HEWITT: She lights the set. All the lighting that you see on the series is pretty much just Cybill being in the room. She is hysterical. I love her to pieces. She’s just an awesome lady. We were able to bond in the movie, and there was no way that I was going to do the series without her. It’s just great. We have a really good time.
Can you talk about the love triangle that’s forming with the two brothers?
HEWITT: There could be a bit of a triangle. It’s a complicated relationship, between Evan (Colin Egglesfield) and Riley and Kyle (Brian Hallisay). It’s complicated when you go into a family and you’re that close with both brothers. I think that the audience is going to help us make up our minds a little bit on where that cookie is going to crumble. It might be a little bit of both. I don’t want to say too much about it because I really don’t want to give away anything, but there’s definitely going to be a triangle. Riley’s life is going to be turned upside down, and one brother is the driving force behind it being turned upside down, while the other brother is there to hold her hand through it. That’s going to bring up some complications and some interesting storylines.
HEWITT: There was a conscious choice to start over. The movie was the movie, and we are beyond grateful that people loved it for what it was and that it did really well because it got us here. But, we really want people to look at the series as its own thing now. We made subtle differences and changes in things and places, so that we could say, “This is its own deal.” We felt like that was important, and hopefully the audience will be cool with it.

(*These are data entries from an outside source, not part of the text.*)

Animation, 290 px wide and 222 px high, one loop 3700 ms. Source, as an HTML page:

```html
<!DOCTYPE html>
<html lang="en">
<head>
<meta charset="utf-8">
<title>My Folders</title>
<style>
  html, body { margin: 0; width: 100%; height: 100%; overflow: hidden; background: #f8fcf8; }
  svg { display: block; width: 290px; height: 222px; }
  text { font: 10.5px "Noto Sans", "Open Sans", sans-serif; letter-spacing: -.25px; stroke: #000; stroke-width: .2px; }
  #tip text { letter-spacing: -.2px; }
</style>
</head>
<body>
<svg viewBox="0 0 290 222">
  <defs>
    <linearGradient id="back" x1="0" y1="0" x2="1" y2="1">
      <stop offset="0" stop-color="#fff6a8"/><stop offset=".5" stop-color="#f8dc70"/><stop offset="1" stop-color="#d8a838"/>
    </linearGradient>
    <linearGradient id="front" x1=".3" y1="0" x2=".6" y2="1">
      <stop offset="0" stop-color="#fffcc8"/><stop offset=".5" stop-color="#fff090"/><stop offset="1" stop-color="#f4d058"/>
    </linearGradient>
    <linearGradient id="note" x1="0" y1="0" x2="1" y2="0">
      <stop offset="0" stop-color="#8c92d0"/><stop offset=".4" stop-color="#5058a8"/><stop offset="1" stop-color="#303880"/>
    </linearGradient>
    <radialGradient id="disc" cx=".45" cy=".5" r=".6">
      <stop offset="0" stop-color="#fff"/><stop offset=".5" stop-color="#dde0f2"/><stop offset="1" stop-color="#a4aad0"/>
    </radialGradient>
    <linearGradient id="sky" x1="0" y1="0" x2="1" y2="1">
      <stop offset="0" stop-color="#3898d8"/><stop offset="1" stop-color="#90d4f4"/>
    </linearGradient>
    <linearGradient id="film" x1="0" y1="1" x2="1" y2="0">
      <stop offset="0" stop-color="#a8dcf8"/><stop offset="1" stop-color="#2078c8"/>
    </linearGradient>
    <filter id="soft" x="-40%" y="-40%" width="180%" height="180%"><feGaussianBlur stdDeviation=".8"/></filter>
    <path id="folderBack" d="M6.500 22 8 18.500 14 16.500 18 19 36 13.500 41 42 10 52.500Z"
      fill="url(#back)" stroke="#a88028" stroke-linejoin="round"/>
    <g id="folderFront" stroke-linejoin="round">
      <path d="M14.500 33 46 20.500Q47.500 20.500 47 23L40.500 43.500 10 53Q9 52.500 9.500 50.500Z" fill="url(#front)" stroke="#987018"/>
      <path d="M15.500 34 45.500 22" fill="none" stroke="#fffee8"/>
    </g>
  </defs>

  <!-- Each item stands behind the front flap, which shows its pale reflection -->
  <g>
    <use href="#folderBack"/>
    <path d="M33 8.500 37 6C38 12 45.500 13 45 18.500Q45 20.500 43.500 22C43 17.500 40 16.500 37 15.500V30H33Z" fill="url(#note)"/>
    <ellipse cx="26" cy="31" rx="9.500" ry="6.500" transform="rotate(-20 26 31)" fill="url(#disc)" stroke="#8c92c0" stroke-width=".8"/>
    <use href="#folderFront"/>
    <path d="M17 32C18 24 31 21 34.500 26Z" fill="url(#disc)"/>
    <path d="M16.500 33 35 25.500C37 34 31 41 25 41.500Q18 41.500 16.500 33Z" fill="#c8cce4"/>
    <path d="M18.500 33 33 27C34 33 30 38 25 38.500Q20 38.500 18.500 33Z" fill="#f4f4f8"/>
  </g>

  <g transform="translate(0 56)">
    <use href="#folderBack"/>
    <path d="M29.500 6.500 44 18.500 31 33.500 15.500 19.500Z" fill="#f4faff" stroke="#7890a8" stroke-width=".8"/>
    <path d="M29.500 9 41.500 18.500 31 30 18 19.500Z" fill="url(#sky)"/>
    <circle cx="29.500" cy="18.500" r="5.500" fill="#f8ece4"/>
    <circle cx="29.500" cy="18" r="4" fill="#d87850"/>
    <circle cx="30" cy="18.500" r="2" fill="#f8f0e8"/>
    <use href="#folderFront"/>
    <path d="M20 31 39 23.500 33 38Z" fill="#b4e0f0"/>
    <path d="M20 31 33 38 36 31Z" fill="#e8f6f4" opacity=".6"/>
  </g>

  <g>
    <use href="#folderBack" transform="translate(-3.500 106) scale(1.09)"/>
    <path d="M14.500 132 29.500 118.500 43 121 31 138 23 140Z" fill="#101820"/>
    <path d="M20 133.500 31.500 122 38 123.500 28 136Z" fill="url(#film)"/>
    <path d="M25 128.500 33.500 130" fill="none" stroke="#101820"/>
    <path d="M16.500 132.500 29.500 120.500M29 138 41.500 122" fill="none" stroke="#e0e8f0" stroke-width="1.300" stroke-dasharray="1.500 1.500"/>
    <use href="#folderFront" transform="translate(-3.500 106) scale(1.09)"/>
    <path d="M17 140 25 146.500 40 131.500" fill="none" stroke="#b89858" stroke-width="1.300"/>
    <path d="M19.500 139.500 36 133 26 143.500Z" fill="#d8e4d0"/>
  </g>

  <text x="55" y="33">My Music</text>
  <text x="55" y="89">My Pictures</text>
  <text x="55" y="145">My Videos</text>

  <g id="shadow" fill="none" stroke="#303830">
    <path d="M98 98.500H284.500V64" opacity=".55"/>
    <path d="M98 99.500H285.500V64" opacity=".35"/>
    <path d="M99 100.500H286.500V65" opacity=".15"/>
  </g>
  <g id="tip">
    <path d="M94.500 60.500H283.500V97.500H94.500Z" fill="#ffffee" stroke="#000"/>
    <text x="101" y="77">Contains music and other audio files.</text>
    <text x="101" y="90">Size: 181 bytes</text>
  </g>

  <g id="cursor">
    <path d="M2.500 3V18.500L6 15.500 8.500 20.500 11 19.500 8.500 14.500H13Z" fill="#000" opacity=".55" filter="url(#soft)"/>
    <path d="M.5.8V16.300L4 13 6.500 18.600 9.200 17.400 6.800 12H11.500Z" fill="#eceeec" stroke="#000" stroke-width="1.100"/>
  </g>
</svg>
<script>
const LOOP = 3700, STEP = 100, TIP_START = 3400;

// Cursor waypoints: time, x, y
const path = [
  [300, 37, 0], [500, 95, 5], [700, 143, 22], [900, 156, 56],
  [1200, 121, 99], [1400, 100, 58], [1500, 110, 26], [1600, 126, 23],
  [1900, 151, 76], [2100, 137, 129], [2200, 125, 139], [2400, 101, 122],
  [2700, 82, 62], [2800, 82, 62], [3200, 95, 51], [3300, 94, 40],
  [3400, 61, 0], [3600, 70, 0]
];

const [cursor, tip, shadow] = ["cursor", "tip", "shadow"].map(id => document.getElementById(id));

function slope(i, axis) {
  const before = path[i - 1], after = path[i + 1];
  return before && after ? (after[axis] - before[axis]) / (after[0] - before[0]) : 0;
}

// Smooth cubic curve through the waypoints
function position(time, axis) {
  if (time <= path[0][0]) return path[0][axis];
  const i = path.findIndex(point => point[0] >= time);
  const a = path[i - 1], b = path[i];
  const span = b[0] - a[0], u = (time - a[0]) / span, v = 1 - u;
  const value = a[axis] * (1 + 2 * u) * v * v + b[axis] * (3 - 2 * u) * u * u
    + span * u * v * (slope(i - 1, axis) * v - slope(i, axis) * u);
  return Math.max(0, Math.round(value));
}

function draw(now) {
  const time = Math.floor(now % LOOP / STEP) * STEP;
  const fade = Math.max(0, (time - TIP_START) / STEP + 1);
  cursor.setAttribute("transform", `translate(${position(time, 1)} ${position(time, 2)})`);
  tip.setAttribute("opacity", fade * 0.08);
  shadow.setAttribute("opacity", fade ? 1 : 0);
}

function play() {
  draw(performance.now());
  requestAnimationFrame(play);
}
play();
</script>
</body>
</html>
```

What has it been like to work with Brian Hallisay?
HEWITT: It’s great. He plays my husband, in the series. He’s not had tons to do because he leaves Riley. He’s there and he’s not there, and that will be explained, as the episodes unfold. We’ve gotten really lucky to have really great actors who are really amazing at their parts. It’s been so fun that way. Particularly with Colin [Egglesfield] and Brian, it’s been really to fun to play the scenes with both brothers because they’re so different.
What is the most important lesson you learned about yourself, throughout your career?
HEWITT: Oh, wow! That I bounce back pretty quick from rejection. I think, in 24 years in the business, you have a lot of doors slammed in your face, and a lot of people say mean things. Every time, I’m constantly surprised at how the span of time gets quicker that I get okay with it, and I’m over it. That’s been an interesting thing to learn.
Are you planning on writing another book?
HEWITT: I’ve been playing around with some new ideas for one. If I get a second to sit for a minute, I might take another stab at it.
You’ve been one of America’s darlings for a long time now. What are you looking forward to the audience seeing, with the show?
HEWITT: I’m hoping that they’ll just have a really good time. It’s a fun story that we’re telling. It’s an interesting story. I hope that they will really love Riley and root for her, as well as judge her sometimes. I’m one of those weird people that thinks a role model is an imperfect person, not a perfect person, because that’s who we are as real people. So, we’ve consciously tried to make Riley imperfect, in the most perfect way, and I’m hoping that people will appreciate that. I just want them to have fun. It’s a really fun show. We want to catch them by surprise and grab them by their shirt collars, every now and then, and have them cry or laugh unexpectedly, or get angry for her. But, for the most part, we just want them to have a good time.
What’s a day like, on the set?
HEWITT: It’s great. It’s very funny. The show’s subject matter leads to a lot of fun jokes, and we have a great time. Loretta Devine is the best. She and I are always in hysterics. My favorite thing to do is to bother all day. And, Cybill is just this ball of light. It’s a lot of fun.
What do you do in your downtime, to recharge and find some balance in your life?
HEWITT: I watch The Voice and American Idol, and I sit in my Brookstone foot massager. It’s so exciting at my house.
The Client List airs on Sunday nights on Lifetime, starting on April 8th.